As for appreciation, for so long, it’s been undervalued by bosses across industries. But it shouldn’t be! According to a study conducted by Glassdoor, 81 percent of employees said they work harder when they feel appreciated! Some of the most successful businesses implement employee appreciation programs in their company structure. Workers spend almost as much time at work as they do with their families, so why not go the extra mile to make employees happy? In one case study at Harvard, they found that between two groups who were assigned to make fundraising calls, the group who received a pep talk from the director and told how grateful she was for their time made 50 percent more calls.
Customers, too, are more likely to add money to their tip when they feel a worker has gone the extra mile. For example, Compare Camp found that people will add an extra $5 to $10 when tipping their porter if they take the extra time to show the customer where everything is in their hotel room. Customers also tend to add in a few dollars more when tipping the doorman at a hotel if they hail a cab for them, if they have cash on hand. Imagine how much more income these service professionals would make if there was an easy digital option for patrons to tip them.

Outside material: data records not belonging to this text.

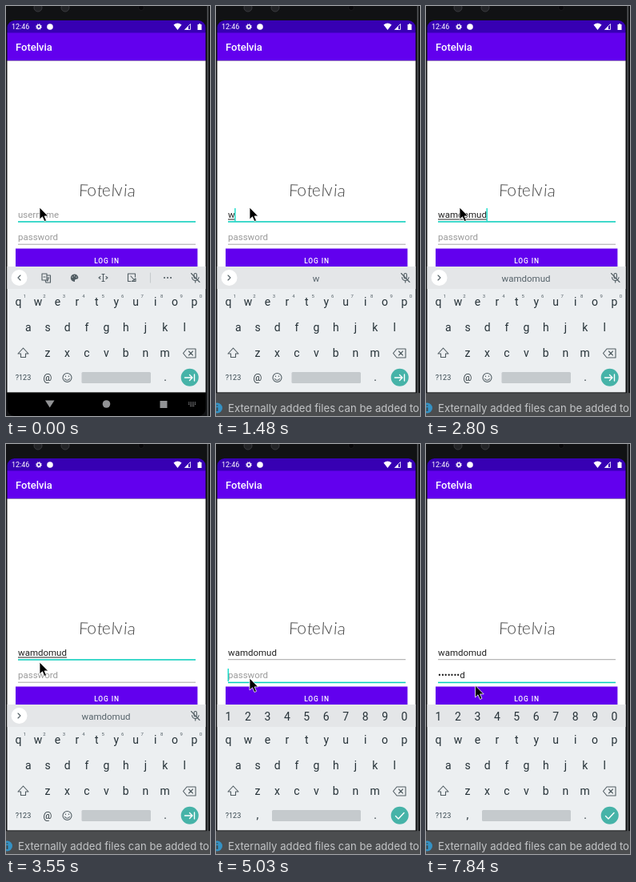
An HTML page for the animation above (7990 ms loop, 255 px wide and 513 px high).

```html
<!DOCTYPE html>
<html lang="en">
<head>
<meta charset="utf-8">
<title>Login screen</title>
<style>
  html, body { margin: 0; width: 100%; height: 100%; overflow: hidden; background: #111214; }
  svg { display: block; width: 100vw; height: 100vh; }
  text { font-family: Roboto, sans-serif; }
  .mid { text-anchor: middle; }
  .field { font-size: 11.5px; fill: #212121; }
  .hint { fill: #9b9b9b; }
  .key { font-size: 14px; fill: #263238; text-anchor: middle; }
  .sup { font-size: 6px; fill: #546067; text-anchor: middle; }
  .line { fill: none; stroke: #505c62; stroke-width: 1.1; stroke-linejoin: round; stroke-linecap: round; }
  .white { fill: none; stroke: #fff; stroke-width: 1.4; stroke-linecap: round; stroke-linejoin: round; }
</style>
</head>
<body>
<svg viewBox="0 0 255 513" xmlns="http://www.w3.org/2000/svg">
  <!-- phone body -->
  <rect width="255" height="513" fill="#111214"/>
  <rect x="1.5" y="18" width="248" height="495" rx="9" fill="#000"/>
  <rect x="251.5" width="1.5" height="513" fill="#55575a"/>
  <g fill="#222326" stroke="#3a3b3f">
    <circle cx="40" cy="2" r="5"/>
    <circle cx="74" cy="2" r="5"/>
    <circle cx="169" cy="2" r="3.5" fill="#08080a" stroke="#1b1b1e"/>
  </g>

  <!-- status and app bars -->
  <path d="M1.5 34V27A9 9 0 0 1 10.5 18H240.5A9 9 0 0 1 249.5 27V34Z" fill="#3700b3"/>
  <g fill="#fff">
    <text x="7" y="29" font-size="9">12:46</text>
    <circle cx="41" cy="26" r="2.2" fill="none" stroke="#fff" stroke-width="1.6"/>
    <circle cx="41" cy="26" r="3.4" fill="none" stroke="#fff" stroke-dasharray="1.3 1.37"/>
    <circle cx="55" cy="26" r="3.8"/>
    <path d="M209.5 23.5Q214.5 19.5 219.5 23.5L214.5 30Z"/>
    <path d="M223.5 29.5L230.5 22.5V29.5Z" fill="none" stroke="#fff" stroke-width=".8"/>
    <path d="M224 29.5L228 25.5V29.5Z"/>
    <path d="M239.5 23H241V22H243V23H244.5V30H239.5Z"/>
  </g>
  <rect x="1.5" y="33.5" width="248" height="35" fill="#6200ee"/>
  <text x="12" y="56" font-size="13" font-weight="500" fill="#fff">Fotelvia</text>

  <!-- form -->
  <rect x="1.5" y="68.5" width="248" height="258" fill="#fff"/>
  <text class="mid" x="126" y="238" rotate="2 -5 5 -4 3 -5 4 5" style="font:300 21px Lato,sans-serif" fill="#444">Fotelvia</text>
  <rect id="userLine" x="15" width="222"/>
  <rect id="passLine" x="15" width="222"/>
  <text id="user" class="field" x="15" y="265"></text>
  <text id="pass" class="field" x="15" y="293.2"></text>
  <rect id="underline" x="15" y="266.5" height="1" fill="#212121"/>
  <rect id="caret" width="1.3" height="16" fill="#03dac5"/>
  <rect x="12" y="303.5" width="227.4" height="24" fill="#6200ee"/>
  <text class="mid" x="126" y="322.2" font-size="8.5" font-weight="500" letter-spacing=".85" fill="#fff">LOG IN</text>

  <!-- keyboard -->
  <rect x="1.5" y="326" width="248" height="157.4" fill="#eceff1"/>
  <rect x="1.5" y="326" width="248" height="28" fill="#e4e6e8"/>
  <g id="letters"></g>
  <g id="digits"></g>
  <path class="line" d="M21.5 428L28 435H24.500V439.500H18.500V435H15Z"/>
  <path class="line" d="M226 429H237V440H226L221.500 434.500ZM228.500 432L233.500 437M233.500 432L228.500 437"/>
  <text class="mid" x="21.5" y="468" font-size="9" fill="#37474f">?123</text>
  <text class="key" x="199" y="469">.</text>
  <circle cx="229.7" cy="464.8" r="11" fill="#46b3a8"/>

  <g id="textMode">
    <g id="supers"></g>
    <text class="key" x="52" y="469" style="font-size:12px">@</text>
    <circle class="line" cx="76.5" cy="465" r="5.5"/>
    <path class="line" d="M73.5 466.500Q76.500 470 79.500 466.500M74.500 463V463.500M78.500 463V463.500"/>
    <rect x="94.5" y="458" width="86.5" height="14" rx="1.5" fill="#c5cacd"/>
    <path class="white" d="M223.5 465H232.500M229.500 461.500L233 465L229.500 468.500M235.500 461V469"/>
    <circle cx="16.5" cy="340" r="10" fill="#fff"/>
    <path id="chevron" class="line"/>
    <g class="line">
      <rect x="235" y="334.5" width="3.4" height="6.5" rx="1.7"/>
      <path d="M232.5 339.500Q233 343.500 236.700 343.500T241 339.500M236.700 343.500V346M231.500 334.500L242 345.500"/>
    </g>
    <text id="suggestion" class="field mid" x="125" y="344.5" style="fill:#56636a"></text>
    <g id="tools" class="line">
      <path d="M45 335H51V343H45ZM51 337H55.500V346H50L49 343M47 339H49M52 340H54M53 340Q53 343 51.500 344"/>
      <path d="M86 345A4.800 4.800 0 1 1 90.400 340Q90.400 341.800 88 341.800T86 345Z" fill="#505c62" stroke="none"/>
      <path d="M83 339V339.200M85.500 337.500V337.700M88 339V339.200" stroke="#e4e6e8"/>
      <path d="M121.5 335.500V344.500M120 335.500H123M120 344.500H123M118 338.500L116 340L118 341.500M125 338.500L127 340L125 341.500"/>
      <path d="M161.5 339V335H152.500V344.500H156M156 338L160.500 343M157.500 344.500H162V341Z"/>
      <path d="M180.5 334V346" stroke="#c6cacc"/>
      <path d="M198 340H198.100M202 340H202.100M206 340H206.100" style="stroke-width:2"/>
    </g>
  </g>
  <g id="passMode">
    <text class="key" x="52" y="469">,</text>
    <rect x="70" y="458" width="111" height="14" rx="1.5" fill="#c5cacd"/>
    <path class="white" d="M224.5 465.500L228 469L235 461.500"/>
  </g>

  <!-- navigation bar and notice -->
  <g fill="#929395">
    <path d="M49 493.500H60.500L54.700 502.500Z"/>
    <circle cx="125.5" cy="498" r="4.8"/>
    <rect x="192.5" y="494" width="9" height="9"/>
    <path d="M228 496H238M228 498.200H238M230 500.400H236" fill="none" stroke="#929395" stroke-width="1.2" stroke-dasharray="1.2 .8"/>
  </g>
  <g id="banner">
    <rect y="484.2" width="255" height="28.8" fill="#4b4d4f"/>
    <circle cx="1.5" cy="503" r="6.5" fill="#3592c4"/>
    <path d="M1.5 499.200V500.400M1.500 502.200V507" stroke="#3d4144" stroke-width="1.8"/>
    <text x="15" y="508" style="font:13.2px Inter,sans-serif" fill="#c3c5c7">Externally added files can be added to</text>
  </g>

  <path id="mouse" d="M0 0V15L3.500 11.800L6 17.500L8.500 16.400L6.100 10.900H10.700Z" fill="#000" stroke="#fff" stroke-width=".8"/>
</svg>

<script>
const LOOP = 7990;
const NAME = "wamdomud";
const PITCH = 24.45;
const $ = id => document.getElementById(id);

// Each step changes only the listed parts of the state.
const steps = [
  [0, { user: 0, pass: 0, caret: 0, banner: 0, focus: "user", numeric: 0, x: 42, y: 252 }],
  [450, { caret: 1, banner: 1 }],
  [890, { caret: 0 }],
  [1480, { user: 1, caret: 1 }],
  [1630, { user: 2 }],
  [1780, { user: 3 }],
  [1920, { user: 4 }],
  [2360, { user: 5 }],
  [2510, { user: 6 }],
  [2650, { user: 7 }],
  [2800, { user: 8 }],
  [3250, { caret: 0 }],
  [3400, { y: 259 }],
  [3550, { y: 273 }],
  [3690, { y: 286, caret: 1 }],
  [3840, { y: 293 }],
  [3990, { focus: "pass" }],
  [4140, { numeric: 1 }],
  [4580, { caret: 0 }],
  [5030, { caret: 1 }],
  [5320, { pass: 1 }],
  [5470, { pass: 2 }],
  [5620, { pass: 3 }],
  [5770, { pass: 4 }],
  [6370, { caret: 0 }],
  [6510, { pass: 5, caret: 1 }],
  [6650, { pass: 6 }],
  [7240, { pass: 7 }],
  [7390, { pass: 8 }],
  [7840, { caret: 0, x: 61.5, y: 302 }]
];

function addRow(group, chars, x, y, cls = "key") {
  [...chars].forEach((char, i) => {
    const text = document.createElementNS("http://www.w3.org/2000/svg", "text");
    text.setAttribute("class", cls);
    text.setAttribute("x", x + i * PITCH);
    text.setAttribute("y", y);
    text.textContent = char;
    $(group).append(text);
  });
}
addRow("letters", "qwertyuiop", 15.5, 375);
addRow("letters", "asdfghjkl", 27.7, 406.5);
addRow("letters", "zxcvbnm", 52, 438.5);
addRow("digits", "1234567890", 15.5, 345.5);
addRow("supers", "1234567890", 23.5, 364.5, "sup");

const show = (id, on) => { $(id).style.display = on ? "" : "none"; };

function setField(id, value, hint) {
  $(id).textContent = value || hint;
  $(id).classList.toggle("hint", !value);
  return value ? $(id).getComputedTextLength() : 0;
}

function setLine(id, y, focused) {
  $(id).setAttribute("y", y);
  $(id).setAttribute("height", focused ? 1.5 : 1);
  $(id).setAttribute("fill", focused ? "#03cdbb" : "#a5a5a5");
}

function render(s) {
  const typed = NAME.slice(0, s.user);
  const masked = s.pass ? "•".repeat(s.pass - 1) + NAME[s.pass - 1] : "";
  const widths = {
    user: setField("user", typed, "username"),
    pass: setField("pass", masked, "password")
  };
  const onUser = s.focus === "user";
  setLine("userLine", 269.2, onUser);
  setLine("passLine", 297.7, !onUser);
  $("underline").setAttribute("width", widths.user);
  show("underline", onUser && s.user);
  $("caret").setAttribute("x", 14.6 + widths[s.focus]);
  $("caret").setAttribute("y", onUser ? 253 : 281);
  show("caret", s.caret);

  $("suggestion").textContent = typed;
  $("chevron").setAttribute("d", s.user ? "M15 337L18 340L15 343" : "M18 337L15 340L18 343");
  show("tools", !s.user);
  show("textMode", !s.numeric);
  show("passMode", s.numeric);
  show("digits", s.numeric);
  show("banner", s.banner);
  $("mouse").setAttribute("transform", `translate(${s.x} ${s.y})`);
}

const start = performance.now();
let shown = 0;
function tick(now) {
  const time = Math.max(0, now - start) % LOOP;
  const count = steps.filter(([at]) => at <= time).length;
  if (count !== shown) {
    shown = count;
    render(Object.assign({}, ...steps.slice(0, count).map(([, change]) => change)));
  }
  requestAnimationFrame(tick);
}
tick(start);
</script>
</body>
</html>
```
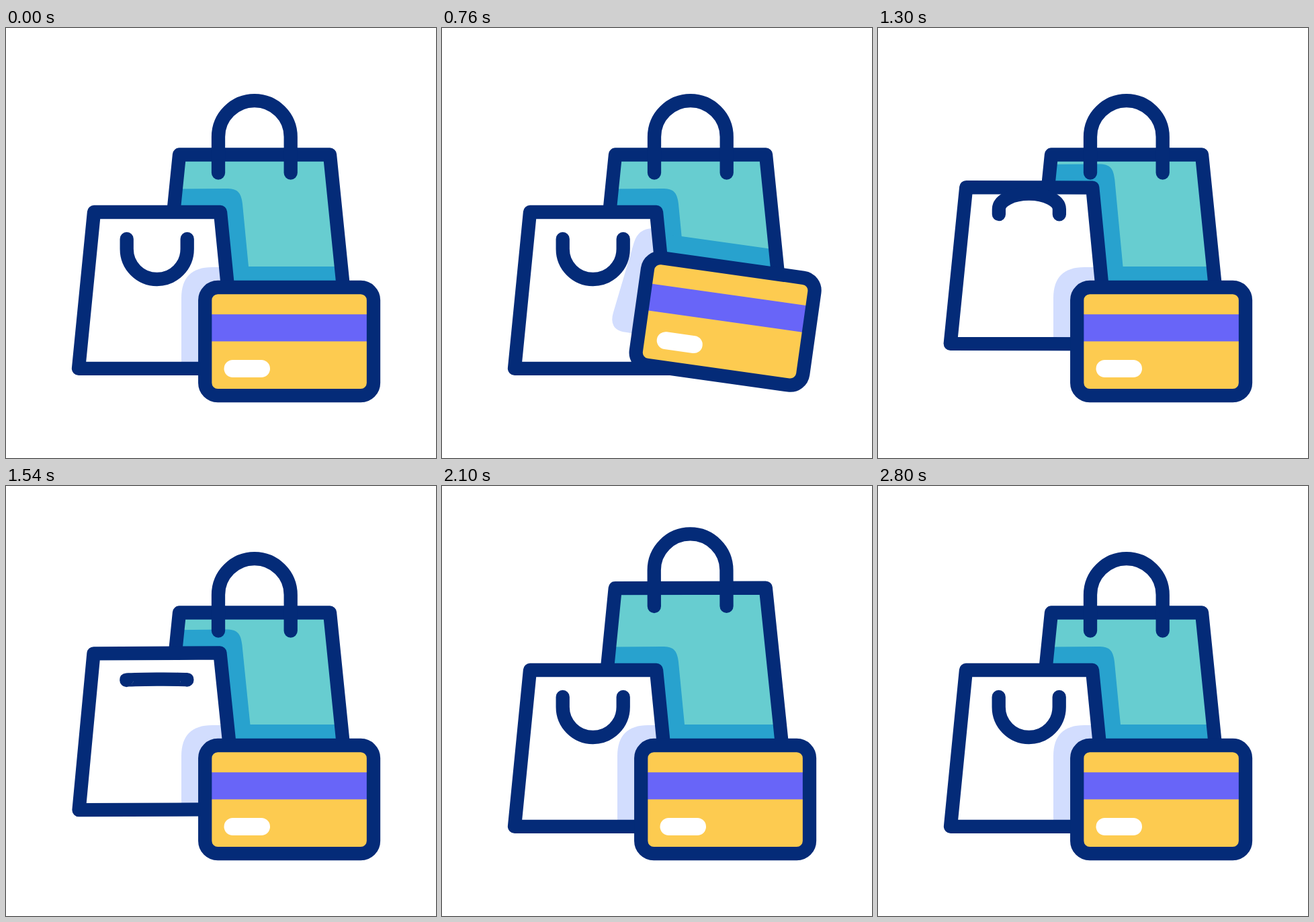
Animation of 640 by 640 pixels, one loop 2820 ms. Source, as an HTML page:

```html
<!DOCTYPE html>
<html lang="en">
<head>
<meta charset="utf-8">
<title>Shopping bags and card</title>
<style>
  html, body { margin: 0; width: 100%; height: 100%; overflow: hidden; background: #fff; }
  svg { display: block; width: 100%; height: 100%; }
  .line { fill: none; stroke: #042b78; stroke-width: 20.3; stroke-linecap: round; stroke-linejoin: round; }
  .shade { fill: #28a2ce; }
</style>
</head>
<body>
<svg viewBox="0 0 640 640">
  <defs>
    <path id="backShape" d="M258 188.5H482L508.5 450H231.5Z"/>
    <path id="frontShape" d="M131 274H319L342 506.8H108Z"/>
    <clipPath id="backClip"><use href="#backShape" class="back"/></clipPath>
    <clipPath id="frontClip"><use href="#frontShape" class="front"/></clipPath>
  </defs>

  <use href="#backShape" class="back" fill="#67cdd0"/>
  <g clip-path="url(#backClip)">
    <path class="front shade" d="M180 240L328 239C346 239 350 246 352 262L361 355L377 520H180Z"/>
    <rect id="cardShade" class="shade" x="262" width="340" height="240"/>
  </g>
  <g class="back line">
    <use href="#backShape"/>
    <path d="M316 215.6V162A53.85 53.85 0 0 1 423.7 162V215.6"/>
  </g>

  <use href="#frontShape" class="front" fill="#fff"/>
  <g clip-path="url(#frontClip)">
    <path id="lilac" fill="#d2ddfe"/>
  </g>
  <g class="front line">
    <use href="#frontShape"/>
    <path id="handle"/>
  </g>

  <g id="card">
    <rect x="296.2" y="386" width="250.8" height="161.2" rx="19" fill="#fdcb50"/>
    <rect x="297" y="426.2" width="249" height="40.2" fill="#6865f8"/>
    <rect x="324.5" y="494" width="68.5" height="26" rx="13" fill="#fff"/>
    <rect class="line" x="296.2" y="386" width="250.8" height="161.2" rx="19"/>
  </g>
</svg>
<script>
const LOOP = 2820, STEP = 20, STAGGER = 800;
const CARD_X = 421.6, CARD_Y = 466.6, TILT = 8;
const SWING_START = 260, SWING_HALF = 241, SWING = 10;

const $ = id => document.getElementById(id);
const backParts = document.querySelectorAll('.back');
const frontParts = document.querySelectorAll('.front');

const linear = u => u;
const smooth = u => u * u * (3 - 2 * u);
const easeOut = u => Math.sin(u * Math.PI / 2);
const ramp = (t, from, to, ease = smooth) =>
  ease(Math.min(1, Math.max(0, (t - from) / (to - from))));
const mix = (a, b, k) => a + (b - a) * k;

// Goes 0 to 1 during [a, b] and back to 0 during [c, d]
const pulse = (t, a, b, c, d, ease) => ramp(t, a, b) - ramp(t, c, d, ease);

const bagLift = t => -37 * pulse(t, 0, 400, 460, 1200);

// Three half waves, ending upright
function bagSwing(t) {
  const u = (t - SWING_START) / SWING_HALF;
  return u > 0 && u < 3 ? SWING * Math.sin(u * Math.PI) : 0;
}

function place(parts, dy, angle, x, y) {
  for (const part of parts)
    part.setAttribute('transform', `translate(0 ${dy}) rotate(${angle} ${x} ${y})`);
}

// Card shadow on the front bag: the left end of a rounded, leaning slab
function drawLilac(k, dy) {
  const right = 345;
  const top = [mix(261, 292, k), mix(356, 328, k) + dy];
  const low = [mix(261, 247.5, k), mix(505, 478.5, k) + dy];
  const lowRight = [right, mix(505, 494, k) + dy];
  const toward = (a, b, r) => {
    const f = r / Math.hypot(b[0] - a[0], b[1] - a[1]);
    return [mix(a[0], b[0], f), mix(a[1], b[1], f)];
  };
  const topR = mix(46, 22, k), lowR = mix(0, 26, k);
  $('lilac').setAttribute('d', `M${right} ${top[1]}H${top[0] + topR}`
    + `Q${top} ${toward(top, low, topR)}L${toward(low, top, lowR)}`
    + `Q${low} ${toward(low, lowRight, lowR)}L${lowRight}Z`);
}

function drawHandle(t) {
  const s = 1 - 2 * pulse(t, 0, 260, 260, 1240, linear);
  const bend = 314 + 15 * s, ry = Math.max(0.01, Math.abs(45 * s));
  $('handle').setAttribute('d',
    `M179.7 314V${bend}A45 ${ry} 0 0 ${s > 0 ? 0 : 1} 269.7 ${bend}V314`);
}

function draw(t) {
  const lift = -64.5 * pulse(t, 0, 510, 510, 1200, easeOut);
  const k = pulse(t, 0, 340, 760, 1120);
  place([$('card'), $('cardShade')], lift, TILT * k, CARD_X, CARD_Y);
  $('cardShade').setAttribute('y', CARD_Y - 111.6 - 5 * k);
  drawLilac(k, lift);

  const front = t - STAGGER, back = t - 2 * STAGGER;
  place(frontParts, bagLift(front), bagSwing(front), 225, 390);
  place(backParts, bagLift(back), -bagSwing(back), 370, 287);
  drawHandle(front);
}

const start = performance.now();
function tick() {
  const t = (performance.now() - start) % LOOP;
  draw(Math.floor(t / STEP) * STEP);
  requestAnimationFrame(tick);
}
tick();
</script>
</body>
</html>
```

This past year, workers have had a reckoning in what they want from their job. As businesses reopen after a year of quarantine, employees want to work at a place where they are both appreciated and will bring home enough money to pay the bills. Another observation we made with service professionals using Tippy, they are able to create financial goals and receive updates on how close they are to reaching it with a banking platform attached to the app. Workers who used this were more motivated to work and felt that the system was a perk to their job and a way to increase tips. Others in the hospitality industry are recognizing this and adding savings and banking programs for their staff. In 2015, a Washington state senator and restauranteur sponsored a law that created a program allowing small businesses to offer retirement programs for their employees, a benefit that's typically out of reach for mom and pop businesses.
It's time. It's time for the service industry to take advantage of new tipping technologies to reach their end consumer. And it's time to grow a more inclusive culture for all to have the earnings and savings opportunities they deserve. What a way to incentivize potential applicants to apply to industry jobs!
ABOUT THE AUTHOR
David Tashjian is a venture capitalist and investor with roots in the University of Virginia’s Darden Graduate School of Business. His career started on Wall Street in 1982, where he built and ran high-yield trading businesses at both Salomon Brothers and Wasserstein Perella. In 1992, as general partner at Lazard Freres & Co he headed a group focused on global investments and later became Global Head of Debt and Equity Capital Markets and was appointed to the firm’s Global Executive Committee.
In 2007, Tashjian retired from Lazard to pursue venture capital opportunities. As co-founder and president of Linq3, he steered the company to secure long-term contracts with state lotteries and multinational corporations, eventually acquiring $85 million in funding and 70 full-time employees. In 2015, David co-founded DirectTips and its flagship app, “Tippy,” to bring that same innovation to the beauty and hospitality industry.